Instructions for the task – Your answer should be one number: how many lines of the records hold the string "hair".

Dataset entries:
§ §

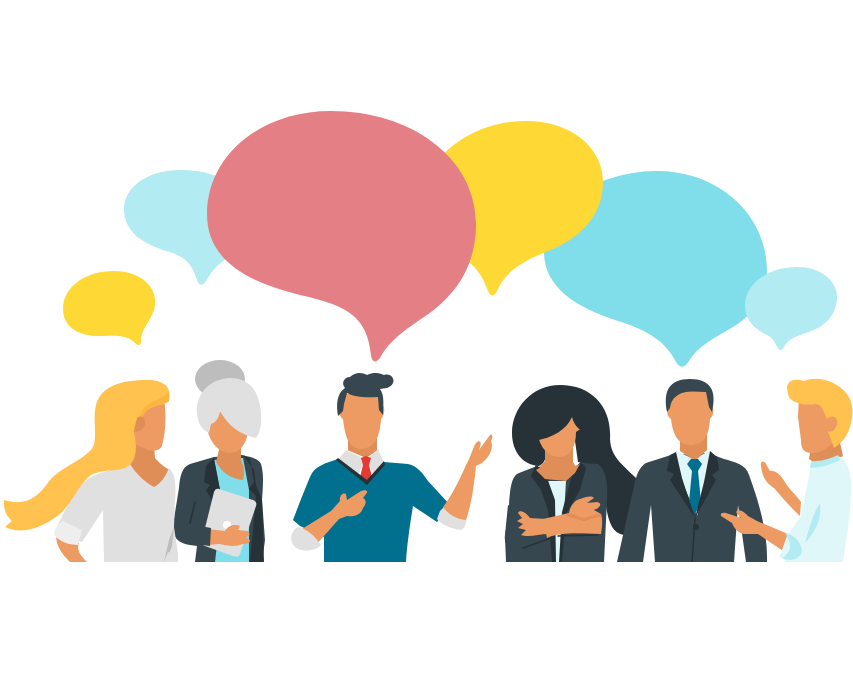
<!DOCTYPE html>
<html lang="en">
<head>
<meta charset="utf-8">
<title>People in conversation</title>
<style>
:root {
  --paper: #ffffff;
  --rose: #e57f86;
  --yellow: #fed935;
  --aqua: #80deea;
  --ice: #b2ebf2;
  --frost: #e0f7fa;
  --skin: #ed9b62;
  --skin-shade: #e08e57;
  --blonde: #ffc24f;
  --blonde-shade: #fbb540;
  --slate: #37474f;
  --ink: #263238;
  --silver: #e0e0e0;
  --grey: #bdbdbd;
  --teal: #00708e;
  --red: #e53935;
}
html, body { margin: 0; background: var(--paper); overflow: hidden; }
svg { display: block; width: 853px; height: 682px; }
.rose { fill: var(--rose); }
.yellow { fill: var(--yellow); }
.aqua { fill: var(--aqua); }
.ice { fill: var(--ice); }
.frost { fill: var(--frost); }
.skin { fill: var(--skin); }
.skin-shade { fill: var(--skin-shade); }
.blonde { fill: var(--blonde); }
.blonde-shade { fill: var(--blonde-shade); }
.slate { fill: var(--slate); }
.ink { fill: var(--ink); }
.silver { fill: var(--silver); }
.grey { fill: var(--grey); }
.teal { fill: var(--teal); }
.red { fill: var(--red); }
.white { fill: var(--paper); }
.fold { fill: none; stroke: var(--ink); stroke-width: 1.5; stroke-linecap: round; }
</style>
</head>
<body>
<svg viewBox="0 0 853 682" role="img" aria-label="Six people talking under colourful speech bubbles">
  <defs>
    <clipPath id="ground"><rect width="853" height="562"/></clipPath>
  </defs>

  <g id="speech-bubbles">
    <path class="ice" d="M180 170C148 170 124 187 124 209C124 233 145 245 170 252C186 257 193 266 197 280C199 286 203 286 206 281C212 270 220 262 232 255L240 190C222 175 203 170 180 170Z"/>
    <path class="aqua" d="M655 171C594 172 544 208 544 252C544 286 574 307 618 321C648 330 666 342 676 362C680 369 685 368 689 361C698 346 713 339 733 327C754 314 767 296 767 270C766 212 716 170 655 171Z"/>
    <path class="yellow" d="M527 121C490 121 458 136 436 162L462 258C474 264 482 274 488 291C491 297 494 297 497 291C504 274 520 262 546 252C582 238 603 214 603 182C603 146 569 121 527 121Z"/>
    <path class="rose" d="M331 111C260 111 207 156 207 214C207 258 243 281 300 295C350 306 367 318 371 355C372 363 376 363 380 358C389 342 399 334 424 317C457 295 476 265 476 224C476 157 410 111 331 111Z"/>
    <path class="yellow" d="M114 271C85 271 63 287 63 309C63 328 80 337 103 336C121 335 129 336 136 344C139 346 141 345 141 341C141 332 146 326 151 317C164 294 146 271 114 271Z"/>
    <path class="ice" d="M797 267C768 267 745 284 745 305C745 322 757 330 767 335C773 338 775 343 778 348C780 351 782 351 784 347C788 339 796 336 809 332C826 326 837 314 837 297C837 280 820 267 797 267Z"/>
  </g>

  <g id="people" clip-path="url(#ground)">

    <g id="woman-grey-hair">
      <ellipse class="grey" cx="220" cy="379" rx="25" ry="19"/>
      <path class="slate" d="M214 457L190 464C182 467 180 476 179 488L173 525C172 537 178 543 190 545L197 546L195 562H262L265 540L262 500C263 485 264 474 261 464C258 458 250 457 242 455Z"/>
      <path class="aqua" d="M214 460L243 458L249 490V562H215L222 500Z"/>
      <path class="skin-shade" d="M219 430H241V460C244 467 245 472 243 480C230 479 221 471 216 462L219 450Z"/>
      <path class="skin" d="M206 418C206 440 218 453 230 453C240 452 246 445 248 432L236 412L214 412Z"/>
      <path class="silver" d="M230 378C208 379 195 396 197 414C198 424 202 430 209 433L211 424C217 422 219 417 220 411C227 424 239 435 256 438C262 431 263 413 258 398C254 385 244 378 230 378Z"/>
      <path class="ink" d="M243 455L250 459L254 482L249 489L256 496L250 562H264L262 500L256 485L254 470Z"/>
      <path class="ink" d="M214 458L206 466L204 482L210 485L206 490L216 508L220 490Z"/>
      <path class="silver" d="M219 489L253 500C256 501 257 503 256 506L240 554C239 557 236 557 233 556L205 546C202 545 201 543 202 540L214 492C215 489 217 488 219 489Z"/>
      <circle class="white" cx="227" cy="525" r="4"/>
      <path class="skin" d="M208 529L225 531C228 525 236 524 240 526L238 530L247 531C251 533 250 536 246 537L250 540C250 543 247 544 243 544C236 547 227 546 220 544L208 545Z"/>
      <path class="slate" d="M182 508L190 524L211 528L210 546L186 543C175 541 172 534 174 522Z"/>
      <path class="fold" d="M195 502L190 523"/>
    </g>

    <g id="woman-blonde">
      <path class="skin-shade" d="M129 440L154 446L155 458C160 464 166 468 171 471C164 479 158 486 154 488C146 483 137 475 128 468Z"/>
      <path class="skin" d="M134 400L163 394C167 413 166 430 162 446C160 451 152 452 146 449L130 442Z"/>
      <path class="silver" d="M130 464C137 475 146 483 154 487C160 484 165 478 169 468C176 474 176 487 175 501L174 527L178 554V562H104L103 510L82 542L55 532C62 515 72 495 84 482C97 471 115 470 130 464Z"/>
      <path class="grey" d="M174 527L169 540L164 562H166L172 546Z"/>
      <path class="silver" d="M168 552L178 555V562H164Z"/>
      <path class="skin" d="M56 537L79 543C76 550 81 556 87 562H70C62 554 57 547 56 537Z"/>
      <path d="M63 521L82 530L78 545C68 545 59 541 54 535C54 529 58 524 63 521Z" fill="#eeeeee"/>
      <path class="blonde" d="M147 380C169 380 171 391 169 401C163 407 151 403 143 415C140 421 135 426 134 433C137 444 137 458 130 465C120 473 104 468 91 475C78 484 73 505 56 517C38 530 19 534 5 527L12 521C6 516 3 508 4 500C24 506 36 499 47 484C58 468 77 464 91 450C99 440 92 423 96 405C101 386 121 380 147 380Z"/>
      <path class="blonde-shade" d="M169 401C164 406 152 403 144 414C141 420 136 425 134 433C132 424 139 419 142 411C148 400 161 402 169 391Z"/>
      <path class="skin-shade" d="M137 418C142 414 146 419 145 424C144 430 138 432 134 432Z"/>
    </g>

    <g id="man-blue-sweater">
      <path class="skin-shade" d="M348 432H377V456L366 468L348 455Z"/>
      <path class="white" d="M345 449L366 458L380 449L385 463L368 482L339 462Z"/>
      <path class="silver" d="M346 450L365 459L358 476L338 460Z"/>
      <path class="silver" d="M378 449L384 463L374 476L367 459Z"/>
      <path class="red" d="M361 458L366 456L371 458L369 465L372 477L367 483L360 477L363 465Z"/>
      <path class="skin" d="M343 394H379L382 404C386 407 384 417 381 419C380 435 376 448 361 449C348 448 345 436 343 419C338 416 337 407 341 404Z"/>
      <path class="slate" d="M338 416C336 404 337 393 345 388C341 383 344 377 350 377C355 372 362 372 367 375C375 371 382 374 384 375C391 373 395 379 393 383C390 389 384 388 380 389C385 396 383 406 383 415L379 410L378 397C366 398 354 397 347 393L344 404L343 411Z"/>
      <path class="teal" d="M338 459L367 483L384 462L408 464C418 466 423 474 428 481L450 505L437 522L413 506C410 524 407 545 406 562H324V537L300 526L293 520C299 504 305 489 310 477C314 466 326 463 338 459Z"/>
      <path class="ink" d="M338 458L367 480L384 461L385 465L367 485L336 460Z"/>
      <path class="silver" d="M440 511L449 502L465 515C468 521 466 527 461 530C451 529 441 524 437 519Z"/>
      <path class="skin" d="M443 507C451 497 459 481 466 465C471 457 472 449 476 443C479 440 482 441 480 447L479 450L490 435C493 434 493 437 491 441L492 445C492 452 488 458 482 463L476 466C474 485 472 503 466 520C456 519 448 514 443 507Z"/>
      <path class="skin" d="M302 529L331 511L340 501C339 496 343 492 346 494L347 500L361 491C366 489 369 491 366 494L363 498C367 500 366 504 363 508C361 515 354 517 347 516L339 519L316 545Z"/>
      <path class="silver" d="M297 527C306 528 315 536 321 545C315 551 306 552 298 549C289 544 289 534 297 527Z"/>
    </g>

    <g id="woman-black-hair">
      <path class="ink" d="M560 385C532 385 512 408 512 433C512 452 523 465 539 466C547 463 548 450 546 438L573 427L578 462C590 464 600 478 605 500C608 520 611 533 624 535L637 479C621 463 611 457 610 439C612 407 592 385 560 385Z"/>
      <path class="skin-shade" d="M545 440H573V462L580 474L568 484L550 482L533 473L545 461Z"/>
      <path class="skin" d="M537 432C540 449 549 457 560 457C571 456 576 446 576 432L582 428L570 413Z"/>
      <path class="ink" d="M540 407L534 441C553 438 567 429 572 417C574 424 577 428 582 431L592 412L570 396Z"/>
      <path class="slate" d="M537 466L519 473C511 476 510 490 509 506L505 537L506 562H604L607 500C608 483 606 470 598 464L580 463L566 480Z"/>
      <path class="frost" d="M547 481H566L564 515L561 562H554L552 515Z"/>
      <path class="ink" d="M536 465L545 472L555 500L556 562H552L548 510L541 490L531 476Z"/>
      <path class="ink" d="M574 468L581 462L586 468L580 490L566 514L562 562H559L562 512Z"/>
      <path class="skin-shade" d="M545 479L536 470L546 464L566 470L580 464L575 473L566 481Z"/>
      <path class="slate" d="M508 505L530 517L548 518L547 540C533 547 521 551 511 548C506 546 504 541 505 535Z"/>
      <path class="slate" d="M604 500L600 533L582 526L587 509Z"/>
      <path class="skin" d="M543 519L569 513C570 506 575 500 580 499C586 497 591 495 594 498L587 503L597 502C603 503 600 508 594 510L601 514C603 519 602 528 601 534C582 534 564 531 547 538Z"/>
      <path class="skin" d="M546 519L530 518C526 512 519 509 518 513L522 518L517 521L523 524L518 528L526 530L521 535C529 538 539 534 548 534Z"/>
      <path class="skin-shade" d="M569 513L583 518L599 514L601 516L584 521L566 516Z"/>
      <path class="fold" d="M523 548L551 538M558 536L598 535"/>
    </g>

    <g id="man-dark-suit">
      <path class="white" d="M644 500H740V562H643Z"/>
      <path class="slate" d="M671 455L646 463C639 467 636 476 634 486L617 562H643L651 505L655 562H734L738 505L746 562H767C768 530 757 497 749 475C746 464 734 462 724 459L708 453Z"/>
      <path class="frost" d="M676 451L694 459L709 451L714 457L697 516L672 459Z"/>
      <path class="skin-shade" d="M680 434H707V450L695 461L680 451Z"/>
      <path class="teal" d="M691 459H698L702 464L698 471L701 502L695 514L689 502L692 471L687 464Z"/>
      <path class="ink" d="M676 452L670 455L667 471L674 474L670 480L695 518L682 478Z"/>
      <path class="ink" d="M710 451L717 457L719 470L712 475L716 480L695 518L704 482Z"/>
      <circle class="ink" cx="696" cy="527" r="3"/>
      <path class="fold" d="M695 518L692 562"/>
      <path class="skin" d="M671 398L683 390H706L710 405C715 406 714 416 710 419C709 436 704 445 690 445C677 444 673 434 671 419C666 416 666 407 670 405Z"/>
      <path class="slate" d="M667 412C663 391 669 379 690 379C711 379 717 391 712 412L709 407L706 392C696 392 685 390 678 395C673 398 671 402 670 408Z"/>
    </g>

    <g id="man-blond">
      <path class="skin" d="M800 516C790 507 781 496 774 488C766 483 762 476 761 466C760 461 764 460 766 464L770 471C775 470 779 474 783 479C788 488 796 495 801 502Z"/>
      <path class="skin-shade" d="M812 440L838 434L843 456L822 468L809 459Z"/>
      <path class="frost" d="M811 466L838 456C849 460 852 476 851 493C850 520 846 541 843 562H785L782 553L798 530Z"/>
      <path class="ice" d="M811 461C819 462 829 459 838 455L840 460C830 465 819 468 810 468Z"/>
      <path class="skin" d="M799 394L837 399L841 430C835 444 824 453 812 453C803 453 801 448 801 440L798 417Z"/>
      <path class="blonde" d="M787 388C787 380 795 378 804 381C817 376 831 380 841 388C850 395 854 405 852 418C850 431 846 440 834 448L829 434C826 430 824 425 827 419C823 410 822 405 816 404C805 406 789 403 788 394Z"/>
      <path class="skin" d="M825 421C831 413 839 417 837 424C835 431 831 433 826 431Z"/>
      <path class="skin" d="M789 555L758 534L744 534C738 533 734 528 732 523L721 516C720 512 724 512 729 514L741 518L736 512C739 508 744 512 748 516L757 521L795 537Z"/>
      <path class="frost" d="M821 488C825 513 817 540 802 560L779 558L787 536Z"/>
      <path class="ice" d="M785 533C796 535 802 544 802 552C799 560 790 562 782 558C791 553 793 544 785 533Z"/>
      <path class="ice" d="M820 503C822 518 816 532 805 543C809 530 812 515 820 503Z"/>
    </g>
  </g>
</svg>
</body>
</html>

§ §

Task result – 2